The balloon crashed into the side of a mesa. The nylon balloon sac collapsed onto me. I dug my way out of the sac. My legs were intact. My ears were ringing. The sky was blue as my mother’s eyes. I hobbled the final ten miles to the finish line. I only placed third. A little girl named Amberley handed me a bouquet of flowers.
“Eat it,” she said.
“Eat the flowers?”
“No, it’s cotton candy.”
I tried it. The flowers were sweet.
I didn’t know what language she was speaking but suspected German.
A clean, poorly lit place
I dined that night at a clean but poorly lit Mediterranean restaurant named Anatolia Doner Kabob. I had been to Anatolia during the War and spoke with the proprietor. We spoke of God and the War and the price of rice. He had a favorable outlook on all 3. Despite this, we became good friends. I returned to the Inn of Express Holidays where a crate of elk meat awaited me. I tipped the bellhop handsomely for his role in watering my camels. I drank a substantial volume of whisky that night.
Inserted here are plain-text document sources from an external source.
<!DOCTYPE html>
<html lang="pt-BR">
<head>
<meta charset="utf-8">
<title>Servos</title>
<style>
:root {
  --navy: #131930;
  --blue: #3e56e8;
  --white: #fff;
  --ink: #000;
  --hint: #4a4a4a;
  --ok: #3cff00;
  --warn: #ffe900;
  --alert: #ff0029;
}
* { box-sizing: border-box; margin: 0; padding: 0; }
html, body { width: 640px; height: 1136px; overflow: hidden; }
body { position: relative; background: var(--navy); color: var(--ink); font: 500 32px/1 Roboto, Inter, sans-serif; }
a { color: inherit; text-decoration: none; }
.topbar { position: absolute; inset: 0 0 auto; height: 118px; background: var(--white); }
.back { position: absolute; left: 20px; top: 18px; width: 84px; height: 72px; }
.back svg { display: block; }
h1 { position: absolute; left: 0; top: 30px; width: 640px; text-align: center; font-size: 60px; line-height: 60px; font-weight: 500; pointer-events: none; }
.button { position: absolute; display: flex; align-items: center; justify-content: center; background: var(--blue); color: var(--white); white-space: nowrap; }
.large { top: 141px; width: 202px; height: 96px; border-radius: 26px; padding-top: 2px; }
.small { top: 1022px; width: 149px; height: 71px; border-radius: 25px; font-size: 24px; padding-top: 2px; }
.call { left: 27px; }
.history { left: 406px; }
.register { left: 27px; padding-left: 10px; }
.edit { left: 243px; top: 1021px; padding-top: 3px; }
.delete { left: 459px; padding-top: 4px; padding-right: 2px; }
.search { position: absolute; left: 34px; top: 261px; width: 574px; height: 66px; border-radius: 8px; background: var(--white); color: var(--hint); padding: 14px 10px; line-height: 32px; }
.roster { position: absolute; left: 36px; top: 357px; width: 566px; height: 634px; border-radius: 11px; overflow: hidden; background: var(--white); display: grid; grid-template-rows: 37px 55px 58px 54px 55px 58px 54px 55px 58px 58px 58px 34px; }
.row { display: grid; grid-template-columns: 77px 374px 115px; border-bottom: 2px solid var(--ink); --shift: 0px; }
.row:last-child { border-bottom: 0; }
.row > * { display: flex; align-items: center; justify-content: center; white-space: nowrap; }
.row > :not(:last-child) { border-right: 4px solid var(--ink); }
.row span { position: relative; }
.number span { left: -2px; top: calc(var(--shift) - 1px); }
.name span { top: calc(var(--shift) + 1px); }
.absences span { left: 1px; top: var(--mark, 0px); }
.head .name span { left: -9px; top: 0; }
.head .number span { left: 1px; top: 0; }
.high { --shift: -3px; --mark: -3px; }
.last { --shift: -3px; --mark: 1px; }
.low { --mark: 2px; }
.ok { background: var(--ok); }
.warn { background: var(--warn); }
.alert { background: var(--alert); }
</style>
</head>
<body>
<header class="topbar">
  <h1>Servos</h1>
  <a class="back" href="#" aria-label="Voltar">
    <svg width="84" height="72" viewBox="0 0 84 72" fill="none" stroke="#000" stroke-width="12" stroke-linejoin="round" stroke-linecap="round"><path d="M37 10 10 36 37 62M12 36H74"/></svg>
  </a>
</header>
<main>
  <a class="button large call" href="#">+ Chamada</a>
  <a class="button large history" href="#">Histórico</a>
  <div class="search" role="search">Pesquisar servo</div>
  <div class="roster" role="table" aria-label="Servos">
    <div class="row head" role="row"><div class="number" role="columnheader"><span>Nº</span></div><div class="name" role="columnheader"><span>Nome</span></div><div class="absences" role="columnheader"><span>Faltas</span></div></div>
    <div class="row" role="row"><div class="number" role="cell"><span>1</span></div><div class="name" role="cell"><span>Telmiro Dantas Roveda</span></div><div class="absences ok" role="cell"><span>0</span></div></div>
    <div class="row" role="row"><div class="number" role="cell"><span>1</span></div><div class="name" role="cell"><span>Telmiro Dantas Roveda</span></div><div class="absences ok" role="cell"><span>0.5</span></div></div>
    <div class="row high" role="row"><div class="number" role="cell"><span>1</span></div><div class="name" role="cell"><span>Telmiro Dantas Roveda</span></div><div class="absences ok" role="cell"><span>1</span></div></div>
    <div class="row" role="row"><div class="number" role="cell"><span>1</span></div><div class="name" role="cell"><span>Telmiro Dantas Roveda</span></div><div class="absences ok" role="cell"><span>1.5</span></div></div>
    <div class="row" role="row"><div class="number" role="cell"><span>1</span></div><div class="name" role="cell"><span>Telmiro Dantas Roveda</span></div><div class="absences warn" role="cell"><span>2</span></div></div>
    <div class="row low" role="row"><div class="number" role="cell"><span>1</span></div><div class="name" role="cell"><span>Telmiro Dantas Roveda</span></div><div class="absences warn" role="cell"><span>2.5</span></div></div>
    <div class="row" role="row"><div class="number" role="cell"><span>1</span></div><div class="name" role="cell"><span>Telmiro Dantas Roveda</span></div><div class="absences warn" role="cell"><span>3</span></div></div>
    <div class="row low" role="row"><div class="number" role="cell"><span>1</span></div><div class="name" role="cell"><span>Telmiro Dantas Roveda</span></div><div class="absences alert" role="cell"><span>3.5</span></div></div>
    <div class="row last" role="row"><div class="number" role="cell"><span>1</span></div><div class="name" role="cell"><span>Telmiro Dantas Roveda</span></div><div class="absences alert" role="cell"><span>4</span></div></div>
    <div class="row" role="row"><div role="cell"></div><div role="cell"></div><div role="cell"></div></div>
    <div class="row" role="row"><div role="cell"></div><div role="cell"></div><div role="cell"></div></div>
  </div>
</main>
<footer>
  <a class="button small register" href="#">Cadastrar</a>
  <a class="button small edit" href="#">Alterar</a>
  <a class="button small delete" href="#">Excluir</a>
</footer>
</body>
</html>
The hunt in the Albuquerque game reserve
The next day was my last in Albuquerque. I was to go big-game hunting with an old friend, Bill. I passed the same adobe-roofed hutches I had passed on the way into town. A woman hanging laundry on a line squinted into the sun as I passed. I waved and lamented the lack of time. At the gates of the game reserve, I halted my camels. My friend was not in sight. He had not shown up by 15 past the hour. I smelled the elephant dung and proceeded on the hunt without Bill.
I had never seen such a concentration of big game animals in all my travels. Not even in the Green Hills of Africa. Tanzania to be exact. My first trophy was a black rhinoceros. I snapped a photo and left it in the field as a token of my appreciation to the locals. I considered that the natives, descendants of the ancient Apaches and Navajos and Zunis, may have unique sacrificial offering rituals. I next moved to the zebras. My first shot sailed wide. The explosion of the gunpowder spooked the zebras, whipping them into a frenzy. I took aim at a gelding with stripes the color of a monk’s habit. I pulled the trigger and the animal dropped. A woman shrieked nearby, shielding her son’s face.
“It’s okay. You have noting to fear. I’m not with the Germans,” I assured her.
She ran towards a herd of giraffes. The zebra was too large to take with me, so I snapped a photo and followed my nose towards the elephants. I can detect their dung from a mile away. My camels snorted anxiously as we approached.
“Stop. We’re fine,” I calmed the camels.
“Elephants do not forget,” one of the camels replied.
“They have nothing of us to remember,” I told him.
“You weren’t at Danny’s the night we went elephant tipping.”
I agreed to keep our distance. As good of a shot as I am, this did not present an issue. I sighted the tallest bull, breathed in, released, and pulled the trigger. The elephants scattered, but the bull was mine. I ended his short, happy life, snapped a picture, and returned to camp to write 3 pages before dinner.